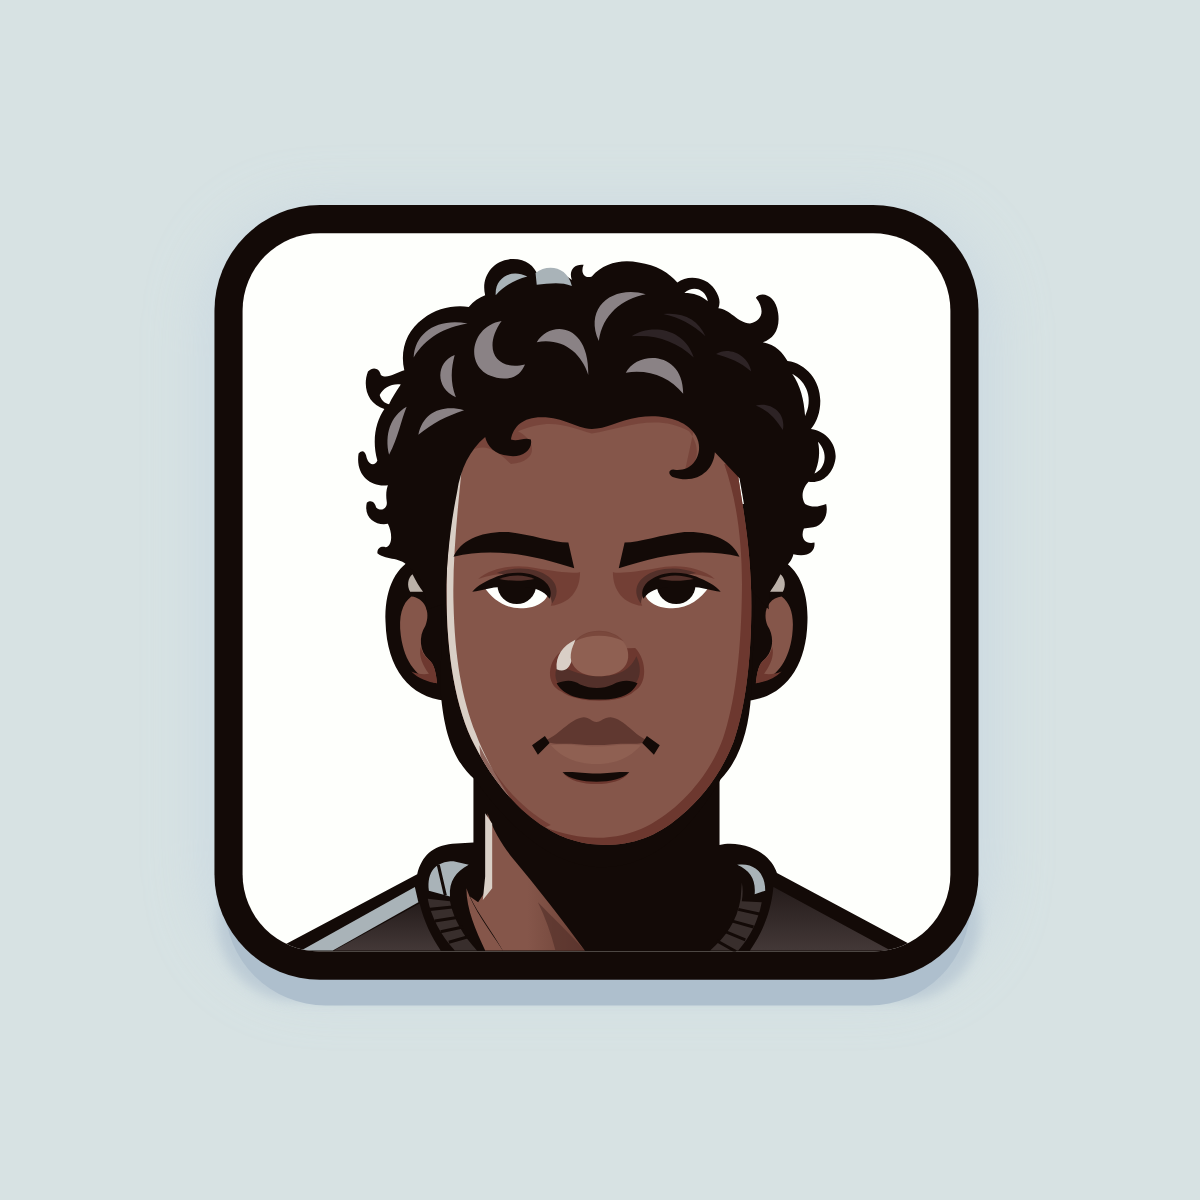
<!DOCTYPE html>
<html lang="en">
<head>
<meta charset="utf-8">
<title>Portrait avatar icon</title>
<style>
:root{
  --backdrop:#d7e2e3;
  --glow:#c6d6e1;
  --frame-shadow:#aebfcd;
  --ink:#130a07;
  --paper:#fefffc;
  --skin:#85564a;
  --skin-light:#8f6052;
  --skin-shade:#6d382f;
  --skin-deep:#53302a;
  --lip:#603830;
  --rim:#d9cfc6;
  --sheen:#8a8285;
  --sheen-dark:#2d2325;
  --steel:#a9b3b8;
  --cloth:#382e2c;
}
html,body{margin:0;padding:0;background:var(--backdrop);overflow:hidden}
.canvas{width:1200px;height:1200px;overflow:hidden}
.canvas svg{display:block;width:1200px;height:1200px}
.ink{fill:var(--ink)}
.paper{fill:var(--paper)}
.skin{fill:var(--skin)}
.skin-light{fill:var(--skin-light)}
.skin-shade{fill:var(--skin-shade)}
.skin-deep{fill:var(--skin-deep)}
.lip{fill:var(--lip)}
.rim{fill:var(--rim)}
.sheen{fill:var(--sheen)}
.sheen-dark{fill:var(--sheen-dark)}
.steel{fill:var(--steel)}
.cloth{fill:var(--cloth)}
.rib{fill:none;stroke:var(--ink);stroke-width:2.6}
</style>
</head>
<body>
<main class="canvas">
<svg viewBox="0 0 1024 1024" role="img" aria-label="Avatar icon of a serious young person with short curly black hair">
  <defs>
    <clipPath id="window"><rect x="207" y="199" width="604" height="613" rx="66"/></clipPath>
    <clipPath id="eye-opening"><path d="M413 501C424 498 433 497 445 498C457 498 464 500 468 504C468 512 459 519 444 519C430 519 420 511 413 501Z"/></clipPath>
    <clipPath id="face-shape"><path id="face-path" d="M400 340L389 420C384 450 381 475 381 505C381 560 389 605 405 636C421 668 443 692 465 706C482 717 499 721 517 721C540 721 560 714 580 697C602 679 617 656 626 633C637 602 642 555 641 505C640 470 636 445 632 420L620 340Z"/></clipPath>
    <filter id="soft" x="-20%" y="-20%" width="140%" height="140%"><feGaussianBlur stdDeviation="26"/></filter>
    <filter id="grain-soft" x="-10%" y="-30%" width="120%" height="160%"><feGaussianBlur stdDeviation="5"/></filter>
    <linearGradient id="cloth-fade" x1="0" y1="0" x2="0" y2="1">
      <stop offset="0" stop-color="#251c1b"/><stop offset="1" stop-color="#433837"/>
    </linearGradient>
    <linearGradient id="neck-fade" x1="0" y1="0" x2="1" y2="0">
      <stop offset="0.5" stop-color="#85564a"/><stop offset="0.95" stop-color="#6f4338"/>
    </linearGradient>
    <g id="ear">
      <path class="ink" d="M352 477C336 486 328 505 329 531C330 571 350 595 380 598L402 600V470Z"/>
      <path class="rim" d="M350 505C347 500 348 493 352 490C355 496 358 501 361 505Z" opacity=".85"/>
      <path class="skin" d="M351 509C343 515 340 526 342 542C345 565 356 579 373 583C372 575 371 567 366 563C358 556 357 543 363 534C368 522 362 510 351 509Z"/>
      <path class="skin-shade" d="M351 573C357 579 365 582 373 583C372 575 371 567 366 563C362 560 360 556 359 552C357 560 361 568 366 575C361 576 356 575 351 573Z"/>
    </g>
    <g id="brow">
      <path class="ink" d="M387 475C393 461 411 453 434 454C453 456 472 463 485 463L490 485C462 476 425 466 387 475Z"/>
    </g>
    <g id="eye">
      <path class="skin-shade" d="M408 494C420 484 440 481 458 485C476 488 490 490 495 488C495 504 486 515 470 517C474 507 468 496 456 492C440 488 422 489 408 494Z" opacity=".75"/>
      <path class="skin-deep" d="M424 489C438 483 458 484 468 492C475 497 478 506 471 515C470 503 458 494 440 492Z"/>
      <path class="paper" d="M413 501C424 498 433 497 445 498C457 498 464 500 468 504C468 512 459 519 444 519C430 519 420 511 413 501Z"/>
      <g clip-path="url(#eye-opening)"><circle class="ink" cx="441" cy="499" r="16.5"/></g>
      <path class="ink" d="M403 505C408 499 415 496 424 492C436 487 452 488 460 493C468 497 472 504 469 511C464 504 457 502 448 501L428 501C419 501 412 504 403 505Z"/>
      <path class="skin-deep" d="M426 494C436 490 448 490 456 494C446 496 436 496 426 494Z"/>
    </g>
  </defs>

  <g id="backdrop">
    <rect width="1024" height="1024" fill="var(--backdrop)"/>
    <rect x="176" y="180" width="668" height="660" rx="95" fill="var(--glow)" filter="url(#soft)" opacity=".75"/>
    <rect x="186" y="720" width="650" height="134" rx="66" fill="var(--frame-shadow)" filter="url(#grain-soft)" opacity=".6"/>
    <rect x="192" y="660" width="636" height="198" rx="86" fill="var(--frame-shadow)"/>
  </g>

  <g id="frame">
    <rect class="ink" x="183" y="175" width="652" height="661" rx="90"/>
    <rect class="paper" x="207" y="199" width="604" height="613" rx="66"/>
  </g>

  <g id="portrait" clip-path="url(#window)">
    <g id="shoulders-and-neck">
      <path class="ink" d="M230 813L356 746C360 730 369 722 386 720L404 719V640H614V721C622 719 632 720 640 723C653 728 660 736 663 745L790 813Z"/>
      <path class="steel" d="M257 811L354 757L357 770L284 811Z"/>
      <path d="M285 811L358 771C362 787 368 799 376 811Z" fill="url(#cloth-fade)"/>
      <path d="M660 757C658 779 650 797 640 811H760Z" fill="url(#cloth-fade)"/>
    </g>
    <g id="neck-light">
      <path d="M416 694C421 709 429 722 438 733C458 757 480 785 499 811H429C420 795 408 780 401 765L408 770L416 758Z" fill="url(#neck-fade)"/>
      <path class="skin-deep" d="M459 770C472 783 486 797 499 811H474C470 796 465 782 459 770Z" opacity=".65"/>
      <path class="rim" d="M414 694L420 703V758L412 768L414 748Z"/>
      <path class="skin" d="M398 758C404 776 418 794 429 811H414C406 794 398 776 398 758Z"/>
    </g>
    <g id="collar">
      <path class="steel" d="M366 760C364 744 372 735 387 735L400 738C389 744 383 752 384 765Z"/>
      <path class="cloth" d="M365 767L384 769C387 785 396 799 407 811H388C376 798 368 783 365 767Z"/>
      <path class="rib" d="M367 776L386 774M371 786L390 783M376 795L395 791M383 804L401 799M374 738L380 764"/>
      <path class="steel" d="M629 738C643 736 653 744 653 760L644 763C645 750 640 743 629 738Z"/>
      <path class="cloth" d="M633 753C634 758 634 763 633 769L650 770C647 786 640 800 630 811H606C619 800 629 786 632 767Z"/>
      <path class="rib" d="M630 776L648 780M625 786L643 791M619 795L636 802M612 803L628 812"/>
    </g>

    <g id="ears">
      <use href="#ear"/>
      <use href="#ear" transform="translate(1018 0) scale(-1 1)"/>
    </g>

    <g id="head">
      <path class="ink" d="M378 430L376 590C379 628 388 650 405 665C433 704 470 740 514 740C560 740 592 704 615 665C631 648 639 624 641 592L648 430Z"/>
      <use href="#face-path" class="skin"/>
      <g clip-path="url(#face-shape)">
        <path class="skin-shade" d="M618 396C630 430 634 470 633 510C632 560 627 600 617 630C606 661 580 691 552 705C526 718 496 718 465 706L510 735L600 710L650 620V400Z"/>
        <path class="rim" d="M394 400C390 440 386 480 387 515C388 560 394 596 406 626C413 645 424 664 436 682L400 660L370 560L376 400Z"/>
        <path class="skin-shade" d="M409 636C424 667 445 690 470 704L460 708C440 697 424 682 412 664Z" opacity=".7"/>
        <path class="skin-shade" d="M388 420L396 388C410 378 420 380 436 396C460 394 458 376 442 368C470 356 485 364 505 370C530 366 560 352 588 368C600 384 594 398 584 404L600 330H390Z" opacity=".55"/>
      </g>
    </g>

    <g id="brows-and-eyes">
      <use href="#eye"/>
      <use href="#eye" transform="translate(1018 0) scale(-1 1)"/>
      <use href="#brow"/>
      <use href="#brow" transform="translate(1018 0) scale(-1 1)"/>
    </g>

    <g id="nose">
      <path class="skin-shade" d="M480 555C467 563 465 584 479 590C491 600 530 601 541 590C553 584 552 563 542 553Z"/>
      <path class="skin-deep" d="M476 567C472 576 474 584 481 586C495 590 524 591 538 586C547 582 548 570 543 560C537 574 524 577 512 577C498 577 488 573 476 567Z"/>
      <path class="ink" d="M475 583C483 580 489 580 495 584C505 588 514 588 523 584C530 580 538 580 544 583C539 593 529 597 510 597C491 597 480 592 475 583Z"/>
      <path class="rim" d="M491 546C480 551 474 560 475 571C481 574 486 571 488 563C488 556 489 551 491 546Z"/>
      <path class="skin-light" d="M487 561C487 547 497 539 511 539C526 539 537 548 536 561C535 572 524 577 511 577C497 577 488 571 487 561Z"/>
      <path class="skin-shade" d="M491 547C498 537 520 534 532 547C519 541 503 541 491 547Z" opacity=".6"/>
    </g>

    <g id="mouth">
      <path class="lip" d="M464 632C476 629 486 613 498 612C503 612 505 616 509 616C513 616 515 612 521 612C533 613 542 629 554 632C547 636 536 634 523 635C513 636 503 636 493 635C482 634 472 636 464 632Z"/>
      <path class="skin-light" d="M470 636C483 634 498 637 509 637C521 637 535 634 547 636C536 648 524 652 509 652C494 652 481 648 470 636Z"/>
      <path class="ink" d="M454 636L465 628L469 634L459 644ZM563 636L552 628L548 634L558 644Z"/>
      <path class="skin-shade" d="M481 660C490 672 528 672 536 660C524 668 494 668 481 660Z"/>
      <path class="ink" d="M480 659C490 658 497 660 509 660C521 660 527 658 537 659C531 665 521 667 509 667C497 667 486 665 480 659Z"/>
    </g>

    <g id="hair">
      <path class="ink" d="M350 485C342 474 331 479 322 472C322 467 326 466 329 467C335 466 335 455 331 447C321 449 310 442 313 429C317 426 320 429 321 433C325 437 331 434 330 428C329 421 330 417 331 414C317 416 303 406 306 387C310 383 312 386 313 391C315 397 320 398 322 393C317 375 321 359 328 349C314 345 309 330 314 317C319 312 324 315 325 320C330 324 338 318 345 316C341 299 347 282 361 272C372 263 388 260 400 262C404 257 409 254 414 252C410 236 421 221 438 221C449 221 456 227 459 235C468 229 478 231 488 239C485 231 490 225 498 226C495 233 499 238 505 236C515 224 531 221 545 224C560 226 571 233 578 241C587 234 603 236 610 247C614 253 615 258 613 263C622 263 630 276 640 276C651 274 653 264 645 254C650 248 662 252 664 267C666 281 660 289 651 292C662 294 668 301 672 308C688 310 700 325 700 342C700 352 697 360 692 366C706 368 714 380 713 391C711 405 701 413 690 411C685 416 683 424 687 430C694 434 699 432 705 430C707 439 703 448 694 450L686 451C683 458 686 465 695 463C696 471 689 476 677 473C676 478 672 483 668 485C659 490 656 505 656 520L642 505C641 470 637 440 631 408L610 386C609 402 594 414 574 407C569 404 571 399 577 401C593 402 601 385 594 372C586 358 565 353 545 356C527 359 517 366 505 366C490 365 482 356 462 356C446 356 438 364 436 375C442 377 447 373 453 375C455 384 445 391 434 389C422 388 416 381 414 373C401 384 393 400 390 420C384 450 381 480 380 515L364 520C363 502 359 491 350 485Z"/>
      <g id="curl-gaps" class="paper">
        <path d="M324 337C327 331 334 327 342 328C338 334 334 340 332 345C328 344 325 341 324 337Z"/>
        <path d="M676 319C689 326 694 341 687 355C686 341 683 329 676 319Z"/>
        <path d="M698 377C707 386 705 400 695 404C699 395 700 386 698 377Z"/>
        <path d="M584 250C592 243 602 247 604 257C598 252 592 250 584 250Z"/>
      </g>
      <g id="curl-highlights" class="sheen">
        <path d="M353 305C354 284 373 271 399 276C380 279 363 288 353 305Z"/>
        <path d="M428 274C398 279 395 322 430 323C440 323 445 318 448 311C424 317 411 298 428 274Z"/>
        <path d="M458 292C469 273 503 275 502 320C496 301 480 288 458 292Z"/>
        <path d="M511 291C498 262 523 243 551 251C531 255 514 268 511 291Z"/>
        <path d="M534 318C544 299 583 299 583 336C571 322 555 315 534 318Z"/>
        <path d="M357 371C361 352 377 345 396 350C381 355 369 361 357 371Z"/>
        <path d="M388 303C372 309 371 331 389 339C384 326 385 314 388 303Z"/>
        <path d="M332 388C328 371 333 355 347 347C342 359 340 373 332 388Z"/>
      </g>
      <g id="crown-highlights" class="steel">
        <path d="M423 252C422 237 436 229 450 236C439 239 430 244 423 252Z"/>
        <path d="M457 233C467 225 484 227 488 244C478 240 468 242 458 243Z"/>
      </g>
      <g id="curl-shadows" class="sheen-dark">
        <path d="M539 287C553 277 583 278 592 305C577 291 559 285 539 287Z"/>
        <path d="M566 268C583 266 596 273 602 287C591 277 580 271 566 268Z"/>
        <path d="M611 302C622 295 639 303 641 317C632 309 622 305 611 302Z"/>
        <path d="M645 346C659 343 671 353 668 367C662 357 655 350 645 346Z"/>
      </g>
    </g>
  </g>
</svg>
</main>
</body>
</html>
________________________________________
The lines to copy are those in the listing that contain the word "href".

Your response:
      <use href="#ear"/>
      <use href="#ear" transform="translate(1018 0) scale(-1 1)"/>
      <use href="#face-path" class="skin"/>
      <use href="#eye"/>
      <use href="#eye" transform="translate(1018 0) scale(-1 1)"/>
      <use href="#brow"/>
      <use href="#brow" transform="translate(1018 0) scale(-1 1)"/>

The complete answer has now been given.